After nearly three years of neglect, I thought I should dust off this old blog as a prelude to the workshop I’m running next month for the Emerging Professionals Network of Museums Galleries Australia.
A couple of months ago I was invited to put together this workshop on “Curating your online presence” – how to use blogging, and social media to build a professional profile and develop your career. So, the complete absence of activity on this blog was feeling a little embarrassing to say the least!
Over the course of the afternoon, I’ll be going through how I’ve used LinkedIn, Twitter and blogging as networking and professional development tools. I’ll also be talking about the difficulties of sustaining a blog over several years, speaking from my own personal experience. Blogging as a student or even as a freelancer is one thing, but doing it when you’re a senior manager is another ball game entirely (at least for me).
The past three years at South Australian Museum have sometimes been a steep learning curve – I’ve learned a lot about myself, teams, how to be a better manager and leader, and the challenges of keeping an eye on the bigger picture when you’ve got myriad day-to-day issues popping up. Some of this has been a very personal journey that I won’t share here. But maybe, just maybe, the invitation to run this workshop will be the kick I need to come back to the blog just a tad more often.
A lot’s happened for me in 2014, although you wouldn’t necessarily know it looking at this blog. Things have been relatively quiet here of late!

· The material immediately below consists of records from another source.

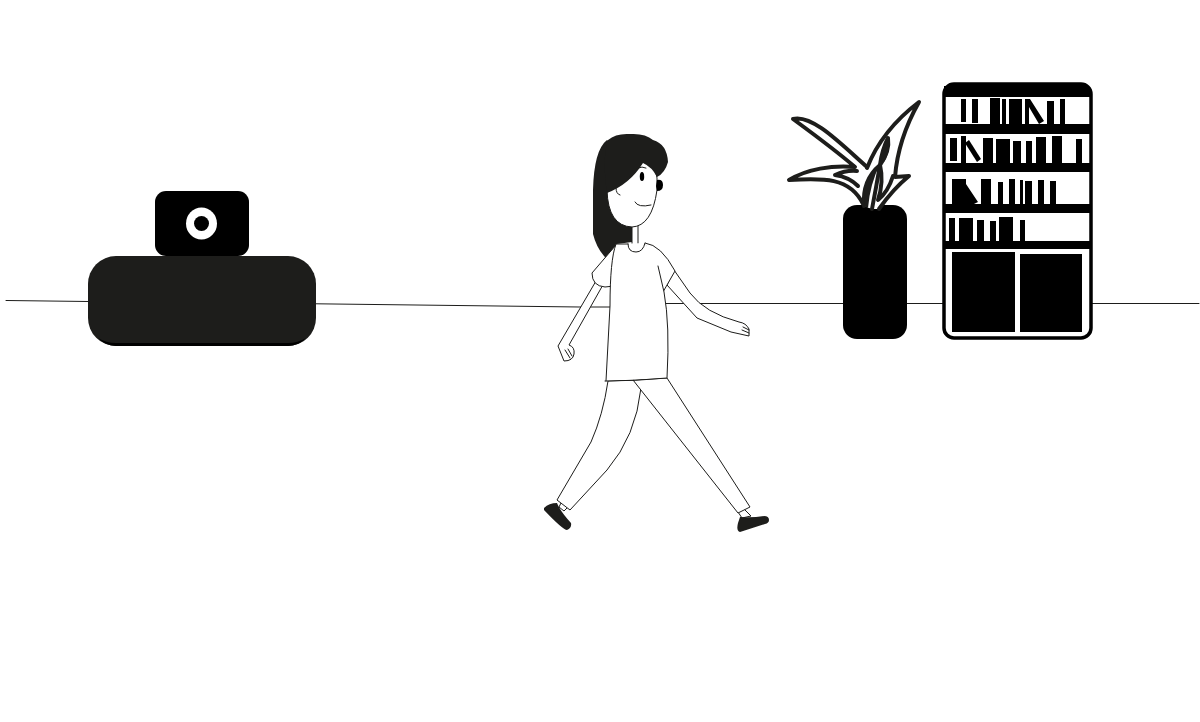
<!DOCTYPE html>
<html lang="en">
<head>
<meta charset="utf-8">
<title>Walking through the room</title>
<style>
:root { --paper: #fff; --ink: #1d1d1b; --black: #000; }
html, body { margin: 0; width: 1200px; height: 722px; overflow: hidden; background: var(--paper); }
svg { display: block; }
.black { fill: var(--black); }
.ink { fill: var(--ink); }
.paper { fill: var(--paper); }
.line { fill: none; stroke: var(--ink); stroke-width: 1; stroke-linecap: round; stroke-linejoin: round; }
.shape { fill: var(--paper); stroke: var(--ink); stroke-width: 1; stroke-linejoin: round; }
.leaf { fill: var(--paper); stroke: var(--ink); stroke-width: 4; stroke-linejoin: round; stroke-linecap: round; }
</style>
</head>
<body>
<svg width="1200" height="722" viewBox="0 0 1200 722" role="img" aria-label="A woman walks through a room with a camera on a pouf, a potted plant and a bookcase">
  <g id="floor-line" class="line">
    <path d="M6 300.5 L88 301.5 M316 303.8 L580 307 H612 M664 303.5 H1199"/>
  </g>

  <g id="pouf-and-camera">
    <rect class="ink" x="88" y="256" width="228" height="90" rx="28"/>
    <path class="black" d="M98 338 Q106 346 116 346 H288 Q298 346 306 338 Q298 343 288 343 H116 Q106 343 98 338Z"/>
    <rect class="black" x="155" y="191" width="94" height="65" rx="11"/>
    <ellipse class="paper" cx="201.500" cy="223.500" rx="15.500" ry="16"/>
    <circle class="black" cx="201.500" cy="223.500" r="7.500"/>
  </g>

  <g id="plant">
    <rect class="black" x="843" y="205" width="64" height="134" rx="14"/>
    <path class="leaf" d="M867 168 Q881 131 919 102 Q898 139 895 177 L909 176 Q893 190 879 209 L872 209 L865 206 Q861 188 867 168Z" stroke="none" style="stroke:none"/>
    <path class="leaf" d="M867 167 C840 143 812 114 793 119 C812 133 834 149 855 167 C832 165 807 169 789 180 C823 178 850 177 863 204"/>
    <path class="leaf" d="M858 186 Q849 177 835 175 Q846 170 857 171"/>
    <path class="leaf" d="M867 168 Q882 130 919 102 Q898 139 895 177 L909 176 Q893 189 879 209"/>
    <path class="leaf" d="M864 206 Q862 180 880 165 Q876 188 872 209"/>
    <path class="leaf" d="M880 165 Q882 150 888 138 Q890 151 880 165 Q884 182 878 200 Q888 192 893 176"/>
    <path class="ink" d="M881 161 Q881 145 889 137 Q891 151 884 162Z M864 206 Q863 178 880 164 Q870 184 868 208Z"/>
  </g>

  <g id="bookcase">
    <rect x="944" y="84" width="147" height="254" rx="10" fill="var(--paper)" stroke="var(--black)" stroke-width="3.500"/>
    <g id="shelves" class="black">
      <path d="M944 97 V86 H947 Q950 83 955 83 H1081 Q1090 84 1091 97Z"/>
      <rect x="944" y="124" width="147" height="10"/>
      <rect x="944" y="163" width="147" height="9"/>
      <rect x="944" y="204" width="147" height="9"/>
      <rect x="944" y="241" width="147" height="8"/>
    </g>
    <g id="books-row-1" class="black">
      <rect x="961" y="99" width="5" height="23"/>
      <rect x="972" y="99" width="6" height="24"/>
      <rect x="990" y="98" width="10" height="26"/>
      <rect x="1002" y="99" width="4" height="25"/>
      <rect x="1009" y="99" width="13" height="25"/>
      <polygon points="1025,99 1030,99 1044,121 1039,124 1029,107 1029,124 1025,124"/>
      <rect x="1047" y="101" width="7" height="23"/>
      <rect x="1060" y="99" width="5" height="25"/>
    </g>
    <g id="books-row-2" class="black">
      <rect x="950" y="138" width="7" height="23"/>
      <rect x="961" y="136" width="5" height="27"/>
      <polygon points="965,143 969,140 981,159 977,162"/>
      <rect x="983" y="138" width="10" height="25"/>
      <rect x="996" y="139" width="14" height="24"/>
      <rect x="1013" y="141" width="8" height="22"/>
      <rect x="1026" y="141" width="6" height="22"/>
      <rect x="1036" y="137" width="10" height="26"/>
      <rect x="1052" y="136" width="10" height="27"/>
      <rect x="1076" y="139" width="6" height="24"/>
    </g>
    <g id="books-row-3" class="black">
      <polygon points="952,179 966,179 966,184 978,202 974,204 952,204"/>
      <rect x="981" y="179" width="10" height="25"/>
      <rect x="998" y="182" width="5" height="22"/>
      <rect x="1009" y="179" width="6" height="25"/>
      <rect x="1020" y="180" width="3" height="24"/>
      <rect x="1025" y="181" width="7" height="23"/>
      <rect x="1038" y="180" width="6" height="24"/>
      <rect x="1050" y="181" width="6" height="23"/>
    </g>
    <g id="books-row-4" class="black">
      <rect x="949" y="218" width="6" height="23"/>
      <rect x="959" y="218" width="14" height="23"/>
      <rect x="977" y="220" width="7" height="21"/>
      <rect x="990" y="221" width="6" height="20"/>
      <rect x="999" y="217" width="14" height="24"/>
      <rect x="1020" y="220" width="5" height="21"/>
    </g>
    <g id="cabinet-doors" class="black">
      <rect x="952" y="252" width="63" height="80"/>
      <rect x="1020" y="254" width="62" height="78"/>
    </g>
  </g>

  <g id="walking-woman">
    <g id="legs">
      <path class="shape" d="M559 507 L564 511 L569 506 L562 501Z M738 512 L742 518 L751 516 L744 509Z"/>
      <path class="shape" d="M608 381 Q603 415 591 442 L557 500 L570 510 L607 470 Q636 436 641 388 L634 380Z"/>
      <path class="shape" d="M633 380 L738 513 L750 507 L667 378Z"/>
      <path class="ink" d="M544 508 Q549 503 557 503 Q560 511 571 523 Q572 528 567 530 Q563 530 544 510Z"/>
      <path class="ink" d="M740 517 Q752 518 764 516 Q769 516 769 520 Q769 523 765 524 L740 532 Q736 531 738 523Z"/>
    </g>
    <g id="back-arm">
      <path class="shape" d="M596 281 L558 346 L564 361 Q573 361 574 354 Q575 347 569 345 L604 283Z"/>
      <path class="line" d="M565 350 L570 358 M568 349 L572 356"/>
    </g>
    <g id="front-arm">
      <path class="shape" d="M667 285 L697 318 L731 332 L749 336 L749 329 Q746 323 739 322 Q705 313 690 293 L674 270Z"/>
      <path class="line" d="M743 327 L749 330 M742 330 L749 333"/>
    </g>
    <path id="long-hair" class="ink" d="M607 140 Q594 150 593 190 V234 Q597 250 607 259 L617 244 L632 242 V226 L640 160Z"/>
    <path id="neck" class="shape" d="M632 222 V246 H638 V222Z"/>
    <g id="shirt">
      <path class="shape" d="M616 245 L592 273 Q592 286 605 287 L614 286Z"/>
      <path class="shape" d="M645 243 Q661 245 675 271 L663 292 L650 262Z"/>
      <path class="paper" d="M616 244 Q610 260 610 306 L606 381 L667 378 Q670 325 664 292 L658 266 L645 243Z"/>
      <path class="line" d="M628 244 H616 Q610 260 610 306 L606 381 M605 381 Q636 381 667 378 Q670 325 664 292 L658 266 M628 244 Q628 252 636 252 Q643 252 645 243"/>
    </g>
    <g id="head">
      <path class="shape" d="M607 190 Q608 226 632 227 Q652 226 657 190 Q658 177 655 168 L641 160Z"/>
      <path class="ink" d="M607 193 Q602 158 608 140 Q616 133 630 134 Q645 133 653 140 Q667 144 668 162 Q665 173 657 177 Q652 167 643 163 Q630 184 607 193Z"/>
      <path class="line" d="M616 188 Q616 194 620 195 M635 202 Q638 208 651 205 M638 168 Q642 166 646 168"/>
      <ellipse class="black" cx="642" cy="176.500" rx="2.200" ry="4.500"/>
      <path class="black" d="M657 180 Q663 179 663 185 Q663 191 657 191 L656 186Z"/>
    </g>
  </g>
</svg>
</body>
</html>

This is reflected by site analytics for this blog, which among other things show that only two blog posts from this year were in the top 10 most-viewed pages. (FYI they were October’s piece on The Language of Objects and May’s piece on What do museum visitors think science is?). The most popular posts overall remain ones on visitor statistics and exhibition costs. Even though they are a few years old now, they are obviously topics of perennial interest.
Overall, I only posted 22 times this year compared to 33 posts in 2013. This didn’t have a dramatic effect on overall site traffic though, since most people seem to come to this blog via google searches rather than via links to new content or social media shares (Is this normal for a blog? I have no idea . . . )
Anyway, why so quiet this year?
One possible reason is content exhaustion: I started blogging in 2010, and while it took me a little while to find my voice, I probably felt like I had more to say in the early days – especially when I was first getting across the visitor studies literature in the early days of my PhD. Now, I find it harder and harder to find new things to write about (and am in awe of people like Nina Simon who has been able to punch out a post a week on Museum Two for years!). It makes me wonder whether there is a natural life cycle for most blogs, and this one may be coming to its end (I hope not, but I have to think about that possibility).
Another reason is that my writerly efforts have definitely been focused elsewhere this year: I wrote up my PhD thesis, submitted it for both internal and external examination, made changes as appropriate along the way and am now waiting for the final changes to be signed off by the Grad School, the last hurdle before they confer my degree. A lot of the time, if I wasn’t working on my thesis, I really wasn’t feeling much like doing any other writing!
Finally, just as there are only so many hours in the day, brain space is a finite quantity too. I’ve come to the (possibly late) realisation that “busyness” is not always best quantified in terms of hours worked, and might better be measured in terms of cognitive load. For instance, If I quantified my year purely in terms of hours spent at the desk, it wouldn’t seem all that bad. In fact I’ve been feeling quite guilty about how worn out I’ve been feeling given I hadn’t been working particularly long hours. But then again, other things have been going on – I’ve been making the transition from student to consultant, setting up the interactivate consultancy in June and rebuilding a client base. On the personal front, I got married in April, and even the simplest of weddings requires organisation, planning and thus brain space. We also had minor renovations happening for most of the year, and although we weren’t doing the actual work we still had to check on contractors, make design decisions, and lots of little things that also take up brain space.
I’m not 100% sure what 2015 will hold for me yet . . . but more on that in the New Year.
In the meantime, I’d love to hear from fellow bloggers about how you manage the ebbs and flows of your ideas and creative capacity.